(Records from a dataset)
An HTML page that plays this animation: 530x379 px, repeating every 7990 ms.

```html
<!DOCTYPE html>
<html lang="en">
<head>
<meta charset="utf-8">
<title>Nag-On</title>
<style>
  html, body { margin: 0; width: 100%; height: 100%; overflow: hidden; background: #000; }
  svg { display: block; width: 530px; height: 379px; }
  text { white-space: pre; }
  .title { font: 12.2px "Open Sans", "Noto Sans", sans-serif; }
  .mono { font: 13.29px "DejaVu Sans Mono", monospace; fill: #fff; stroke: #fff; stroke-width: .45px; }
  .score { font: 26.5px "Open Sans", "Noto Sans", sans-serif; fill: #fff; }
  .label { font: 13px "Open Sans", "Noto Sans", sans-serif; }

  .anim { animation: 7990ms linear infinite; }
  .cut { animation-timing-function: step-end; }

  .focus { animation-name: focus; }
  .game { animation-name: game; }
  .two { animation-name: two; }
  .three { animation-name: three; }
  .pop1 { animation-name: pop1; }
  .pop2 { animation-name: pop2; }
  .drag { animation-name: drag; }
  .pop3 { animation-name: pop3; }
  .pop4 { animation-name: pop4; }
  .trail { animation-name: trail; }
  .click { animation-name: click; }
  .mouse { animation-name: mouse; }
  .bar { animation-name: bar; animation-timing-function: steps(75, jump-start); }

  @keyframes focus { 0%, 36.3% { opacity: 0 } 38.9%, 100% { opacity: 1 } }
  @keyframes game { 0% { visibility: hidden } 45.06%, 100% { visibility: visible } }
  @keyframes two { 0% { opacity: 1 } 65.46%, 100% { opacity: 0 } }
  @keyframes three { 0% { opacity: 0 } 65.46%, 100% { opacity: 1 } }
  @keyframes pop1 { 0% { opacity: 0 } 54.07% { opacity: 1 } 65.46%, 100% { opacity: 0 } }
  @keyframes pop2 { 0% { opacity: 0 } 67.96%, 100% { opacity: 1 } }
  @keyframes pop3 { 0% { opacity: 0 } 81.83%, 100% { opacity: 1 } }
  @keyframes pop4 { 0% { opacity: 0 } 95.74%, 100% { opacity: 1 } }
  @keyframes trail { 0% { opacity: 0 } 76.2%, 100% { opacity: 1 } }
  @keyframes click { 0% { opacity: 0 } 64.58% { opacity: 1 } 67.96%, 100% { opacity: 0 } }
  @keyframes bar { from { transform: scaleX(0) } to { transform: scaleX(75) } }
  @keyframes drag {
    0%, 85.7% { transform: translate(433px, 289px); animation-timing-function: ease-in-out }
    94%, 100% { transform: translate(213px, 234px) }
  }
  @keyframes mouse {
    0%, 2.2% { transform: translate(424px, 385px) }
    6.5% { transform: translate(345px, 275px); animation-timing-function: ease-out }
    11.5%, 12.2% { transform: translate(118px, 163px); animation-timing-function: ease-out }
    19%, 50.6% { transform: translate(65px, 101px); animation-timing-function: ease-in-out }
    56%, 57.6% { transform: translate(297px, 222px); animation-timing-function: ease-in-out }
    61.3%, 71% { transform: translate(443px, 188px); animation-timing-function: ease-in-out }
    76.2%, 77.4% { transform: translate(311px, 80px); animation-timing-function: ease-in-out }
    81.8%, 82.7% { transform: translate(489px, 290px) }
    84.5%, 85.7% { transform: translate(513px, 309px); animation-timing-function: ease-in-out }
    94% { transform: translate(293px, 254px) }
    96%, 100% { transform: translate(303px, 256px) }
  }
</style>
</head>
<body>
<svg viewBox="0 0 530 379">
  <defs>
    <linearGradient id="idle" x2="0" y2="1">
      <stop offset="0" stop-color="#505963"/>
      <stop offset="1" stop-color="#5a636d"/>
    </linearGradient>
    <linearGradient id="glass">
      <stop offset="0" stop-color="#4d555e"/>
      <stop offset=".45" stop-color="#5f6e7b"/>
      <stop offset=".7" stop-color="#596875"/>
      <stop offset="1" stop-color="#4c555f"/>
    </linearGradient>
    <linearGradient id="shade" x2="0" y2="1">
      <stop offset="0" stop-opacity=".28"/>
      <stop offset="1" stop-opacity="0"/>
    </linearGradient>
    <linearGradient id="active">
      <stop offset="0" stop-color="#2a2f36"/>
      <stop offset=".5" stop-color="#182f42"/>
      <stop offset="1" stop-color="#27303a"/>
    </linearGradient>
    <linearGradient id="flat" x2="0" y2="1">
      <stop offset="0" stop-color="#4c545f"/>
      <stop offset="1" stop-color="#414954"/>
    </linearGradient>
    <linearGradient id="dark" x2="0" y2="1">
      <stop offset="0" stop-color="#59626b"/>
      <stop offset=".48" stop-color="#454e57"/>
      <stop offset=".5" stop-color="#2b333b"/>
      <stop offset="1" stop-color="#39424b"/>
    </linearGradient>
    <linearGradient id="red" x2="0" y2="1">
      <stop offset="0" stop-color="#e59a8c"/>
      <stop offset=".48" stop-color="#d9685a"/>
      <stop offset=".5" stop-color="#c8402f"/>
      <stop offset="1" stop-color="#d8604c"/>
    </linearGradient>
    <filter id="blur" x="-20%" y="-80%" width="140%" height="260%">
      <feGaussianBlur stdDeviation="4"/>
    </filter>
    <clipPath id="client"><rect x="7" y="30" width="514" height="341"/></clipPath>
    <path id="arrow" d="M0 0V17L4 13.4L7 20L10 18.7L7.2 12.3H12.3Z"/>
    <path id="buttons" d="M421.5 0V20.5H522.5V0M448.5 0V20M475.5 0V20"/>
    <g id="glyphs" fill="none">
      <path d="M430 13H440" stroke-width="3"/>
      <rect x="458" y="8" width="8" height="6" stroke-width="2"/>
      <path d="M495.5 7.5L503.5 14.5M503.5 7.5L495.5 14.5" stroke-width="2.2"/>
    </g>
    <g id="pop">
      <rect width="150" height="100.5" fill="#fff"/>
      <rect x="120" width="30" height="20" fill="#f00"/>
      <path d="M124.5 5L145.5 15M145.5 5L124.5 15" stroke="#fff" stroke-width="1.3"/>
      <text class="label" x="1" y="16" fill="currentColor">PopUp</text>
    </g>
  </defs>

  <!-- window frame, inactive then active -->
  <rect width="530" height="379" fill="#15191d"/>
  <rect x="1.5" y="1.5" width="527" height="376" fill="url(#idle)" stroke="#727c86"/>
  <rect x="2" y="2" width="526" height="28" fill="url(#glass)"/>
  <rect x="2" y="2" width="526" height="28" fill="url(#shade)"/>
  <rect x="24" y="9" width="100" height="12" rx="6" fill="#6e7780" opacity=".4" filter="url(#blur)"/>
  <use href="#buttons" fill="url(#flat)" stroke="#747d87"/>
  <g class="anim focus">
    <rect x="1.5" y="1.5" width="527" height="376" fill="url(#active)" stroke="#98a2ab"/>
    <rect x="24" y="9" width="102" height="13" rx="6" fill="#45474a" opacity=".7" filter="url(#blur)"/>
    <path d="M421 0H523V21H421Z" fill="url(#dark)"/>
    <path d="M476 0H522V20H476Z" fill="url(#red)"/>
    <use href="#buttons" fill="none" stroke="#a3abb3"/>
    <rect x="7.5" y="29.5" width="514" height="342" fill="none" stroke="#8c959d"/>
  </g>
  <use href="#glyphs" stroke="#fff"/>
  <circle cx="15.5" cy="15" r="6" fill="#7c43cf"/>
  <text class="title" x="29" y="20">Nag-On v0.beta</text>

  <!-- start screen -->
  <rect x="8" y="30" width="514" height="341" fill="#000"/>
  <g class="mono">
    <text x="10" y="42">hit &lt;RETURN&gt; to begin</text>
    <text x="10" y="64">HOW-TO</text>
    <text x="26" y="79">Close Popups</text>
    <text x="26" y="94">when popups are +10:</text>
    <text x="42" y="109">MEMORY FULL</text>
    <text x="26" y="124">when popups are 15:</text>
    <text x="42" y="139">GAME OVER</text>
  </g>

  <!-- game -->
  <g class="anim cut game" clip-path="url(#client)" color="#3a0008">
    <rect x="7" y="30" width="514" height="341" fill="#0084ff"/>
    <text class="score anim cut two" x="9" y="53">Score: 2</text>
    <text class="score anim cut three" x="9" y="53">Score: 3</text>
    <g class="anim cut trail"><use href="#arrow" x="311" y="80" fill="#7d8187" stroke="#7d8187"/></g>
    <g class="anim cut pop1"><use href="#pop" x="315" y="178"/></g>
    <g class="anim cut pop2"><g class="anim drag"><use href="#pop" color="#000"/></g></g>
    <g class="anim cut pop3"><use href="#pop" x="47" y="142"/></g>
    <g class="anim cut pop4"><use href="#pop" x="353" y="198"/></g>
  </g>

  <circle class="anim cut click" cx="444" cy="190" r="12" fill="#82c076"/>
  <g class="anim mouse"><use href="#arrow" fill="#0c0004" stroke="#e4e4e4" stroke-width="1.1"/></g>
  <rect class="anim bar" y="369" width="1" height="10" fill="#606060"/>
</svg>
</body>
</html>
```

* * *

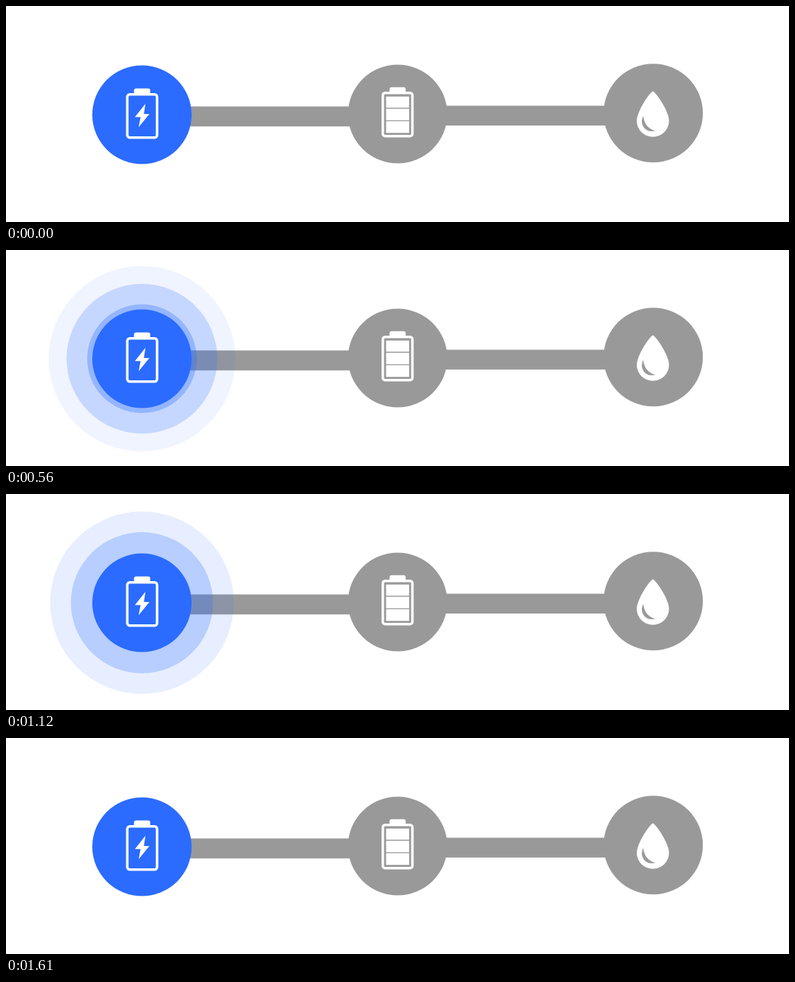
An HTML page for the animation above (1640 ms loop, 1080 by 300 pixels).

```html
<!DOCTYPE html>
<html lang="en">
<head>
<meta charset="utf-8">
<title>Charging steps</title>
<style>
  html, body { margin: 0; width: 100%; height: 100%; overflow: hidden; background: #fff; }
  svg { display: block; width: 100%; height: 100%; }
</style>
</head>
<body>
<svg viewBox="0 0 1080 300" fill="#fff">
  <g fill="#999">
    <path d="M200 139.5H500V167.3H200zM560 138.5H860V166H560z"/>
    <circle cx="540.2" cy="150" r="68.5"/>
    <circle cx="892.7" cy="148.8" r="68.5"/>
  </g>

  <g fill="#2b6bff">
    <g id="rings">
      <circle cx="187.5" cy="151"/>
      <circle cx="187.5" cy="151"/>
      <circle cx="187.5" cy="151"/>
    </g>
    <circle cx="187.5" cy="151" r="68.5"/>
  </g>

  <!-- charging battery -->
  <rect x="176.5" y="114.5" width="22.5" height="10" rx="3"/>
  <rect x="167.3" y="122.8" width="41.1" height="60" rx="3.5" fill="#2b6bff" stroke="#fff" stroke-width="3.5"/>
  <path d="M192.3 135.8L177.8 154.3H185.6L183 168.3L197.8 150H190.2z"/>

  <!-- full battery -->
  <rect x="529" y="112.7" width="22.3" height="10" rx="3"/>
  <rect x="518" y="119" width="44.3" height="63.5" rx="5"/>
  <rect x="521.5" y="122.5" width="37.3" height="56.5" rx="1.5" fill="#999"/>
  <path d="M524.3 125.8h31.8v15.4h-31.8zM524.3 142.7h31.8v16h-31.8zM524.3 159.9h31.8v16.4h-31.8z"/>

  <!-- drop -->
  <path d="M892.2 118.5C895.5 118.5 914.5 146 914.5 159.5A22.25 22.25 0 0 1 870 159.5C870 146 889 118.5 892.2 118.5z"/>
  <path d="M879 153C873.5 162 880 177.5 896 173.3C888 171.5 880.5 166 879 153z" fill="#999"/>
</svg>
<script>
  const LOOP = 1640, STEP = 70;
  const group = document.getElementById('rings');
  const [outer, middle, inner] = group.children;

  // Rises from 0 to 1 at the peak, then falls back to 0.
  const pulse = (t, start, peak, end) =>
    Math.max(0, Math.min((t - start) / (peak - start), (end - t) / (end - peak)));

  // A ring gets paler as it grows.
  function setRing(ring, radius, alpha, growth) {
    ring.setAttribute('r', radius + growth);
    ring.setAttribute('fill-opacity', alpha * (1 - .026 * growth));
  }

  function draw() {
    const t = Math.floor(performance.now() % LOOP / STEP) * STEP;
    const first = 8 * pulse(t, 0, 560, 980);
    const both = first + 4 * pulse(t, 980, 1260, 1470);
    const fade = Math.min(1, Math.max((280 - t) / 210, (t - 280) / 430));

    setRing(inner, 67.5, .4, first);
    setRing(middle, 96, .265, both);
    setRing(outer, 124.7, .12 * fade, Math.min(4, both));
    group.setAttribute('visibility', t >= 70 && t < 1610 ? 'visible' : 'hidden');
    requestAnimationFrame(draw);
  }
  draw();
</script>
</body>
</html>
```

→ What is expected:
State the number of lines in the records that include the string "circle", without any other words.

→ Exercise result:
8